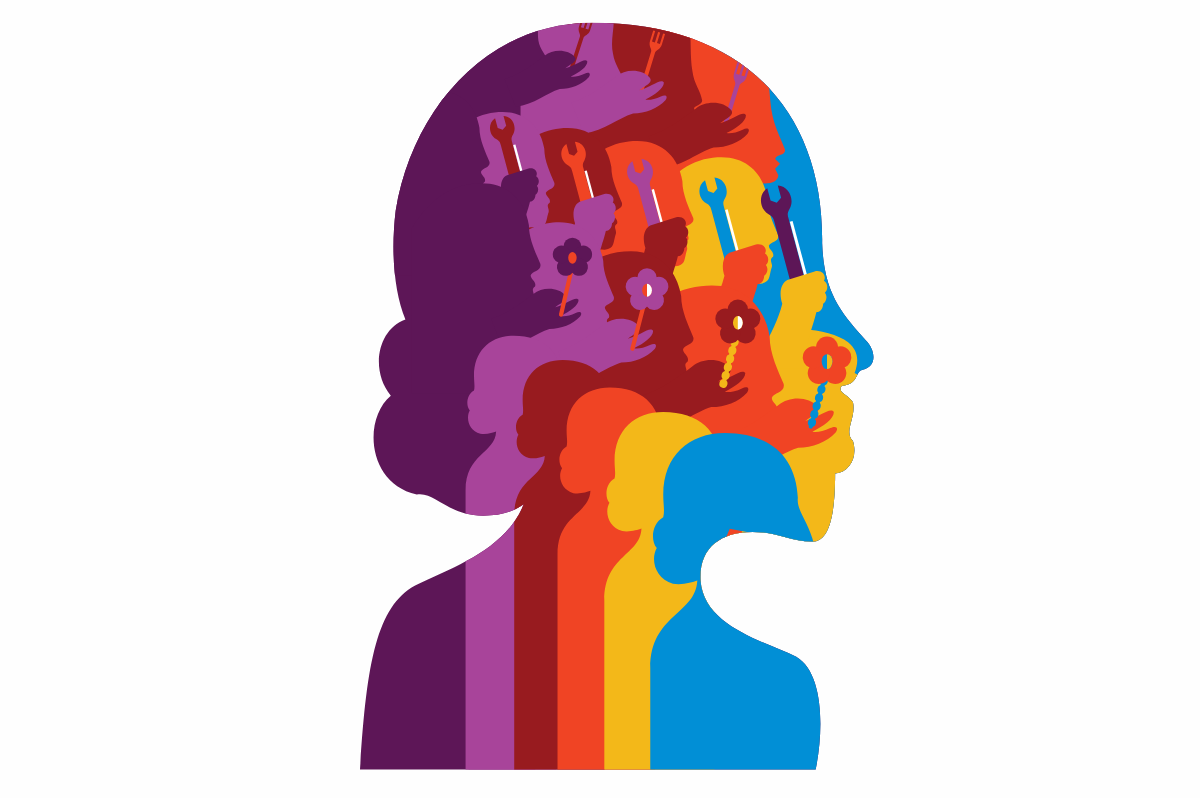
<!DOCTYPE html>
<html lang="en">
<head>
<meta charset="utf-8">
<title>Many Women in One</title>
<style>
:root {
  --paper: #fefefe;
  --purple: #5d1657;
  --magenta: #a8449a;
  --crimson: #981b1f;
  --orange: #f04424;
  --yellow: #f3b819;
  --blue: #018fd6;
}
* { margin: 0; padding: 0; }
html, body { width: 1200px; height: 798px; overflow: hidden; background: var(--paper); }
.illustration { display: block; width: 1200px; height: 798px; }
.purple { color: var(--purple); }
.magenta { color: var(--magenta); }
.crimson { color: var(--crimson); }
.orange { color: var(--orange); }
.yellow { color: var(--yellow); }
.blue { color: var(--blue); }
.white { color: #fff; }
.ink { fill: currentColor; }
.stem { fill: none; stroke: currentColor; stroke-width: 2.6; stroke-linecap: round; }
.leafy { stroke-width: 5; stroke-dasharray: 0.1 5.2; }
</style>
</head>
<body>
<main>
<svg class="illustration" viewBox="0 0 740 492.1" role="img" aria-label="Profile of a woman filled with rows of smaller women holding forks, wrenches and flowers">
  <defs>
    <clipPath id="silhouette">
      <path d="M365 14C300 14 254 68 244 130C241 155 243 180 250 197C233 203 228 228 241 244C224 258 226 298 257 305C268 303 276 318 298 318C308 318 316 316 323 311C312 338 282 349 256 361C232 374 226 410 222 474.5H503C508 450 508 415 491 405C470 395 434 386 432 358C431 338 444 328 464 328C480 328 486 334 501 334C510 334 515 322 515 292C524 291 529 282 526 272C520 266 528 258 526 248C523 243 516 242 519 238C530 237 527 229 532 228C541 226 540 216 534 210C520 194 508 182 507 150C508 70 460 14 365 14Z"/>
    </clipPath>
    <path id="head" class="ink" d="M-40 26C-28 6 -14 0 0 0C16 0 25 11 27 24C27 32 31 40 33.500 46C34.500 50 29 50 28 52.500C28 55 31.500 56 30.500 59C27.500 61 31 63 29.500 66C28 71 29 74 23 75C19 75 15 74 14 78V120H-40Z"/>
    <path id="bust" class="ink" d="M0 0C-22 0 -38 14 -38 38C-38 44 -37 48 -38 52C-45 56 -46 66 -42 71C-46 78 -43 90 -32 93C-26 94 -20 92 -17 91C-18 112 -46 112 -46 147V420H40V60C46 52 45 46 45 40C44 15 28 0 0 0Z"/>
    <g id="wrench">
      <path class="ink" d="M-3 -9C-9 -7 -10 1 -6 5C-4 7 -4 8 -4 10V50H4V10C4 8 4 7 6 5C10 1 9 -7 3 -9V-2L0 0L-3 -2Z"/>
      <path d="M5 12V48" fill="none" stroke="#fff" stroke-width="1.600"/>
    </g>
    <path id="fist" class="ink" d="M-9 -8L7 -13C12 -14 14 -10 12.500 -7.500C15 -6 15 -2 13 -.500C15 2 13.500 5 12 6C12 9 10 11 8 11C6 20 2 26 2 44H-30C-22 30 -15 18 -12 6C-14 0 -13 -6 -9 -8Z"/>
    <path id="pinch" class="ink" d="M3 -2C-2 -8 -13 -8 -19 -3C-27 3 -36 10 -48 14L-40 34C-26 32 -18 24 -8 21C0 21 8 18 13 12.500C15 9.500 13 8.500 10 10C6 12 2 12.500 0 12C6 9 12 5 12 1C10 -2 4 4 -4 6C0 3 5 1 3 -2Z"/>
    <g id="petals" class="ink">
      <circle r="6"/>
      <circle cy="-8" r="6.300"/>
      <circle cy="-8" r="6.300" transform="rotate(72)"/>
      <circle cy="-8" r="6.300" transform="rotate(144)"/>
      <circle cy="-8" r="6.300" transform="rotate(216)"/>
      <circle cy="-8" r="6.300" transform="rotate(288)"/>
    </g>
    <path id="fork" class="ink" d="M-4.500 -10V-2C-4.500 2 -1.500 3 -1.500 5V38H1.500V5C1.500 3 4.500 2 4.500 -2V-10H3V-2H.8V-10H-.8V-2H-3V-10Z"/>
  </defs>

  <g clip-path="url(#silhouette)">
    <rect class="ink purple" x="215" y="5" width="330" height="475"/>
    <path class="ink blue" d="M440 10H545V340H440Z"/>
    <path class="ink yellow" d="M470 212C484 198 512 203 523 211C529 216 530 222 527 230L545 240V345H440V230Z"/>

    <g id="row-forks">
      <path class="ink orange" d="M400 5H466C474 28 473 42 475 62C476 76 481 84 484 92C485 96 479 95 478 98L481 101L478 104L480 108C479 115 470 112 464 114V140H400Z"/>
      <path class="ink crimson" d="M350 5H424C427 20 425 32 427 44C428 52 432 56 433 62C433 65 428 65 428 67L430 70L427 73L428 77C427 84 418 81 410 85V130H350Z"/>
      <path class="ink magenta" d="M310 5H378C380 15 376 24 378 33C379 40 383 44 384 49C384 52 379 52 379 54L381 57L378 60L379 63C378 69 370 66 363 70V110H310Z"/>
      <path class="ink purple" d="M270 5H332C333 12 331 18 332 25C333 31 337 34 338 38C338 41 333 41 333 43L335 46L332 48L333 52C331 57 324 55 321 60V100H270Z"/>
      <use href="#fork" class="crimson" transform="translate(360 19) rotate(18) scale(.8)"/>
      <use href="#fork" class="orange" transform="translate(404 28) rotate(17) scale(.85)"/>
      <use href="#fork" class="magenta" transform="translate(456 48) rotate(17) scale(.9)"/>
      <use href="#pinch" class="purple" transform="translate(352 37) scale(.85)"/>
      <use href="#pinch" class="magenta" transform="translate(398 50) scale(.95)"/>
      <use href="#pinch" class="crimson" transform="translate(448 70)"/>
    </g>

    <g id="row-wrenches">
      <use href="#head" class="yellow" transform="translate(445 97) scale(1.04)"/>
      <use href="#head" class="orange" transform="translate(393 87) scale(1.03)"/>
      <use href="#head" class="crimson" transform="translate(350 79)"/>
      <use href="#head" class="magenta" transform="translate(310 69) scale(.95)"/>
      <use href="#head" class="purple" transform="translate(270 56) scale(.95)"/>
      <use href="#wrench" class="crimson" transform="translate(310 80) rotate(-15) scale(.9)"/>
      <use href="#wrench" class="orange" transform="translate(354 96) rotate(-15) scale(.9)"/>
      <use href="#wrench" class="magenta" transform="translate(395 107) rotate(-15) scale(.95)"/>
      <use href="#wrench" class="blue" transform="translate(440 119) rotate(-15)"/>
      <use href="#wrench" class="purple" transform="translate(479 125) rotate(-15) scale(1.12)"/>
      <use href="#fist" class="yellow" transform="translate(495 181) scale(1.05)"/>
      <use href="#fist" class="orange" transform="translate(459 164) scale(1.02)"/>
      <use href="#fist" class="crimson" transform="translate(410 147)"/>
      <use href="#fist" class="magenta" transform="translate(366 132) scale(.95)"/>
      <use href="#fist" class="purple" transform="translate(320 115) scale(.85)"/>
    </g>

    <g id="row-flowers">
      <use href="#head" class="orange" transform="translate(439 176) scale(1.32)"/>
      <use href="#head" class="crimson" transform="translate(389 155) scale(1.15)"/>
      <use href="#head" class="magenta" transform="translate(345 137)"/>
      <use href="#head" class="purple" transform="translate(297 113) scale(1.08)"/>

      <use href="#pinch" class="purple" transform="translate(346 184) scale(.9)"/>
      <path class="stem orange" d="M352 168L346 194"/>
      <use href="#petals" class="purple" transform="translate(353 159) scale(.87)"/>
      <ellipse class="ink orange" cx="353" cy="159" rx="2.600" ry="3.600"/>

      <use href="#pinch" class="magenta" transform="translate(391 203) scale(.98)"/>
      <path class="stem orange" d="M397 188L390 215"/>
      <use href="#petals" class="magenta" transform="translate(399 179) scale(.95)"/>
      <ellipse class="ink orange" cx="399" cy="179" rx="3" ry="4"/>
      <path class="ink white" d="M399 175A3 4 0 0 1 399 183Z"/>

      <use href="#pinch" class="crimson" transform="translate(447 229) scale(1.05)"/>
      <path class="stem leafy yellow" d="M453 211L446 237"/>
      <path class="stem yellow" d="M453 211L446 237"/>
      <use href="#petals" class="crimson" transform="translate(455 199)"/>
      <ellipse class="ink yellow" cx="455" cy="199" rx="3" ry="4.200"/>
      <path class="ink white" d="M455 194.800A3 4.200 0 0 1 455 203.200Z"/>

      <use href="#pinch" class="orange" transform="translate(501 253) scale(1.1)"/>
      <path class="stem leafy blue" d="M508 235L500 263"/>
      <path class="stem blue" d="M508 235L500 263"/>
      <use href="#petals" class="orange" transform="translate(510 223) scale(1.08)"/>
      <ellipse class="ink blue" cx="510" cy="223" rx="3.300" ry="4.600"/>
      <path class="ink yellow" d="M510 218.400A3.300 4.600 0 0 1 510 227.600Z"/>
    </g>

    <g id="row-busts">
      <use href="#bust" class="magenta" transform="translate(317 207) scale(.65)"/>
      <path class="ink magenta" d="M289 350H330V480H289Z"/>
      <use href="#bust" class="crimson" transform="translate(347 222) scale(.65)"/>
      <use href="#bust" class="orange" transform="translate(376 239) scale(.7)"/>
      <use href="#bust" class="yellow" transform="translate(409 254) scale(.79)"/>
      <path class="ink blue" d="M447 267C425 267 409 281 409 305C409 311 410 315 409 319C402 323 401 333 405 338C401 345 404 357 415 360C421 361 427 359 430 358C429 379 401 379 401 412V480H515V390L440 350L450 326L502 336C499 322 491 315 492 307C491 282 475 267 447 267Z"/>
    </g>
  </g>
</svg>
</main>
</body>
</html>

---

*YOUR GOAL*: List all lines from the entries that include the word "petals".

*TASK OUTPUT*:
    <g id="petals" class="ink">
      <use href="#petals" class="purple" transform="translate(353 159) scale(.87)"/>
      <use href="#petals" class="magenta" transform="translate(399 179) scale(.95)"/>
      <use href="#petals" class="crimson" transform="translate(455 199)"/>
      <use href="#petals" class="orange" transform="translate(510 223) scale(1.08)"/>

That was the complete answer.